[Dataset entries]
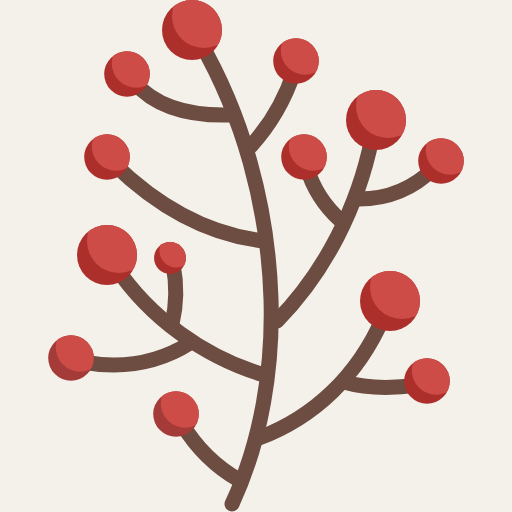
<!DOCTYPE html>
<html lang="en">
<head>
<meta charset="utf-8">
<title>Red berry branch</title>
<style>
:root {
  --paper: #f4f1ea;
  --bark: #6d4d41;
  --berry-light: #cd4c47;
  --berry-shade: #ad2f2b;
  --berry-shade-soft: #a43b38;
}
html, body { margin: 0; background: var(--paper); overflow: hidden; }
svg { display: block; width: 512px; height: 512px; }
.twigs { fill: none; stroke: var(--bark); stroke-width: 15; stroke-linecap: round; }
.berries { color: var(--berry-shade); }
.soft { color: var(--berry-shade-soft); }
.shade { fill: currentColor; }
.light { fill: var(--berry-light); }
</style>
</head>
<body>
<svg viewBox="0 0 512 512" role="img" aria-label="Branch with red berries">
  <defs>
    <clipPath id="berry-outline"><circle r="30"/></clipPath>
    <g id="berry">
      <circle class="shade" r="30"/>
      <circle class="light" cx="12" cy="-14" r="32" clip-path="url(#berry-outline)"/>
    </g>
  </defs>
  <rect width="512" height="512" fill="var(--paper)"/>
  <g class="twigs">
    <path class="stem" d="M232 504C262 440 273 366 271 299C268 204 242 115 200 42"/>
    <path d="M134 82Q164 117 231 115"/>
    <path d="M294 72Q280 114 251 146"/>
    <path d="M114 164Q184 232 264 241"/>
    <path d="M372 138C358 207 325 272 277 321"/>
    <path d="M307 168Q316 198 340 220"/>
    <path d="M434 168Q403 199 359 199"/>
    <path d="M115 266C150 318 204 357 264 375"/>
    <path d="M173 264Q179 295 172 324"/>
    <path d="M82 362Q143 373 190 343"/>
    <path d="M383 318C358 375 315 417 259 438"/>
    <path d="M344 382Q375 391 418 385"/>
    <path d="M182 424Q204 460 239 480"/>
  </g>
  <g class="berries">
    <use href="#berry" transform="translate(192 30)"/>
    <use href="#berry" transform="translate(127 74) scale(.76)"/>
    <use href="#berry" transform="translate(296 61) scale(.76)"/>
    <use href="#berry" transform="translate(107 157) scale(.76)"/>
    <use href="#berry" transform="translate(304 157) scale(.76)"/>
    <use href="#berry" transform="translate(376 120)"/>
    <use href="#berry" transform="translate(441 161) scale(.76)"/>
    <use href="#berry" transform="translate(107 255)"/>
    <use href="#berry" transform="translate(170 258) scale(.53)"/>
    <use href="#berry" transform="translate(390 301)"/>
    <use href="#berry" transform="translate(427 381) scale(.76)"/>
    <use class="soft" href="#berry" transform="translate(71 358) scale(.76)"/>
    <use class="soft" href="#berry" transform="translate(176 414) scale(.76)"/>
  </g>
</svg>
</body>
</html>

● **TASK ITEM**:
Check each line above for the word "outline" and copy the ones that have it.

● **EXERCISE ANSWER**:
    <clipPath id="berry-outline"><circle r="30"/></clipPath>
      <circle class="light" cx="12" cy="-14" r="32" clip-path="url(#berry-outline)"/>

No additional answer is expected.